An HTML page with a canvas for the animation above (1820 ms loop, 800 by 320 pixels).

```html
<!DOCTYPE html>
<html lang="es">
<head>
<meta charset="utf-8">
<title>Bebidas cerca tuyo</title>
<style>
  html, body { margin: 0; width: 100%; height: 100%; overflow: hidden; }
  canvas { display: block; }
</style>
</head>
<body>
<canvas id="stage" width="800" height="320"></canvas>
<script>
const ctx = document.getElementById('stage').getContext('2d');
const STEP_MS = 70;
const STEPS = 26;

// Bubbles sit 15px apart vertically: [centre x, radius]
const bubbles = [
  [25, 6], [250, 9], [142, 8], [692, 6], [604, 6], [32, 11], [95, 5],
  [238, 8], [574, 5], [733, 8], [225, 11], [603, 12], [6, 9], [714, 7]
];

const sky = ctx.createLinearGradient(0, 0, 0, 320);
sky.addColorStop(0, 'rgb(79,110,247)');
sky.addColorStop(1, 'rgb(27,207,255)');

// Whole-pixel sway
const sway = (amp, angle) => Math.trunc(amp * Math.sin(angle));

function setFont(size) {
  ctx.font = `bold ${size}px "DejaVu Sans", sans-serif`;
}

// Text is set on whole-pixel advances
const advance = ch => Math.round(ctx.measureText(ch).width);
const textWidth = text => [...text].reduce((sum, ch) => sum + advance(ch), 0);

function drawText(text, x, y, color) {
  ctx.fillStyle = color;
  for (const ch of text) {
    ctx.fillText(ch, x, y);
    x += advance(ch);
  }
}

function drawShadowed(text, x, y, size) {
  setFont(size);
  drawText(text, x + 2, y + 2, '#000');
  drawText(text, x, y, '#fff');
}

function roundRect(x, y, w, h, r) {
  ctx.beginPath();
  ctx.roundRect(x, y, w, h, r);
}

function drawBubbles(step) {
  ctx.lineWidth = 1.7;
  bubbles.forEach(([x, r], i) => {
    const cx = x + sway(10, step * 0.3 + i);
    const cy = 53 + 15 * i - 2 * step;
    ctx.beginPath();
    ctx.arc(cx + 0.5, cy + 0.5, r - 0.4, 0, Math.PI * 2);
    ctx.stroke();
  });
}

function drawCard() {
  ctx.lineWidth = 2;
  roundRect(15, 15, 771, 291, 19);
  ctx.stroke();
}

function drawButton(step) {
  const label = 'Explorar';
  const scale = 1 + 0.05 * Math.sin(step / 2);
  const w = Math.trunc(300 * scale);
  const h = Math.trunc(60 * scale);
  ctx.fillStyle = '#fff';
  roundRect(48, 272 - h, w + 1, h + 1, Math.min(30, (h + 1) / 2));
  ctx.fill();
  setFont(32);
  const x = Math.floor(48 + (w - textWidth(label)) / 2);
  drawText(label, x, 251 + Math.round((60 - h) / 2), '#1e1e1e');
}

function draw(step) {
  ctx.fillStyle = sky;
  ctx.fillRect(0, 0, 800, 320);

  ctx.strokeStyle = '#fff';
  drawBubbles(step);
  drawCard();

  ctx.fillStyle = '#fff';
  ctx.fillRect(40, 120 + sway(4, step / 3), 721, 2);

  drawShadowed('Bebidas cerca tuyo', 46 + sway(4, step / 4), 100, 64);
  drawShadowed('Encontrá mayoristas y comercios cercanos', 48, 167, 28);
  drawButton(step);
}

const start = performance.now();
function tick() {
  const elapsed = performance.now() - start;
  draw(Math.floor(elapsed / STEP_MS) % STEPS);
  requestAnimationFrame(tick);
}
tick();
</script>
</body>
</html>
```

__Task details__: Return all of the data exactly as it reads.

__Solution__:
An HTML page with a canvas for the animation above (1820 ms loop, 800 by 320 pixels).

```html
<!DOCTYPE html>
<html lang="es">
<head>
<meta charset="utf-8">
<title>Bebidas cerca tuyo</title>
<style>
  html, body { margin: 0; width: 100%; height: 100%; overflow: hidden; }
  canvas { display: block; }
</style>
</head>
<body>
<canvas id="stage" width="800" height="320"></canvas>
<script>
const ctx = document.getElementById('stage').getContext('2d');
const STEP_MS = 70;
const STEPS = 26;

// Bubbles sit 15px apart vertically: [centre x, radius]
const bubbles = [
  [25, 6], [250, 9], [142, 8], [692, 6], [604, 6], [32, 11], [95, 5],
  [238, 8], [574, 5], [733, 8], [225, 11], [603, 12], [6, 9], [714, 7]
];

const sky = ctx.createLinearGradient(0, 0, 0, 320);
sky.addColorStop(0, 'rgb(79,110,247)');
sky.addColorStop(1, 'rgb(27,207,255)');

// Whole-pixel sway
const sway = (amp, angle) => Math.trunc(amp * Math.sin(angle));

function setFont(size) {
  ctx.font = `bold ${size}px "DejaVu Sans", sans-serif`;
}

// Text is set on whole-pixel advances
const advance = ch => Math.round(ctx.measureText(ch).width);
const textWidth = text => [...text].reduce((sum, ch) => sum + advance(ch), 0);

function drawText(text, x, y, color) {
  ctx.fillStyle = color;
  for (const ch of text) {
    ctx.fillText(ch, x, y);
    x += advance(ch);
  }
}

function drawShadowed(text, x, y, size) {
  setFont(size);
  drawText(text, x + 2, y + 2, '#000');
  drawText(text, x, y, '#fff');
}

function roundRect(x, y, w, h, r) {
  ctx.beginPath();
  ctx.roundRect(x, y, w, h, r);
}

function drawBubbles(step) {
  ctx.lineWidth = 1.7;
  bubbles.forEach(([x, r], i) => {
    const cx = x + sway(10, step * 0.3 + i);
    const cy = 53 + 15 * i - 2 * step;
    ctx.beginPath();
    ctx.arc(cx + 0.5, cy + 0.5, r - 0.4, 0, Math.PI * 2);
    ctx.stroke();
  });
}

function drawCard() {
  ctx.lineWidth = 2;
  roundRect(15, 15, 771, 291, 19);
  ctx.stroke();
}

function drawButton(step) {
  const label = 'Explorar';
  const scale = 1 + 0.05 * Math.sin(step / 2);
  const w = Math.trunc(300 * scale);
  const h = Math.trunc(60 * scale);
  ctx.fillStyle = '#fff';
  roundRect(48, 272 - h, w + 1, h + 1, Math.min(30, (h + 1) / 2));
  ctx.fill();
  setFont(32);
  const x = Math.floor(48 + (w - textWidth(label)) / 2);
  drawText(label, x, 251 + Math.round((60 - h) / 2), '#1e1e1e');
}

function draw(step) {
  ctx.fillStyle = sky;
  ctx.fillRect(0, 0, 800, 320);

  ctx.strokeStyle = '#fff';
  drawBubbles(step);
  drawCard();

  ctx.fillStyle = '#fff';
  ctx.fillRect(40, 120 + sway(4, step / 3), 721, 2);

  drawShadowed('Bebidas cerca tuyo', 46 + sway(4, step / 4), 100, 64);
  drawShadowed('Encontrá mayoristas y comercios cercanos', 48, 167, 28);
  drawButton(step);
}

const start = performance.now();
function tick() {
  const elapsed = performance.now() - start;
  draw(Math.floor(elapsed / STEP_MS) % STEPS);
  requestAnimationFrame(tick);
}
tick();
</script>
</body>
</html>
```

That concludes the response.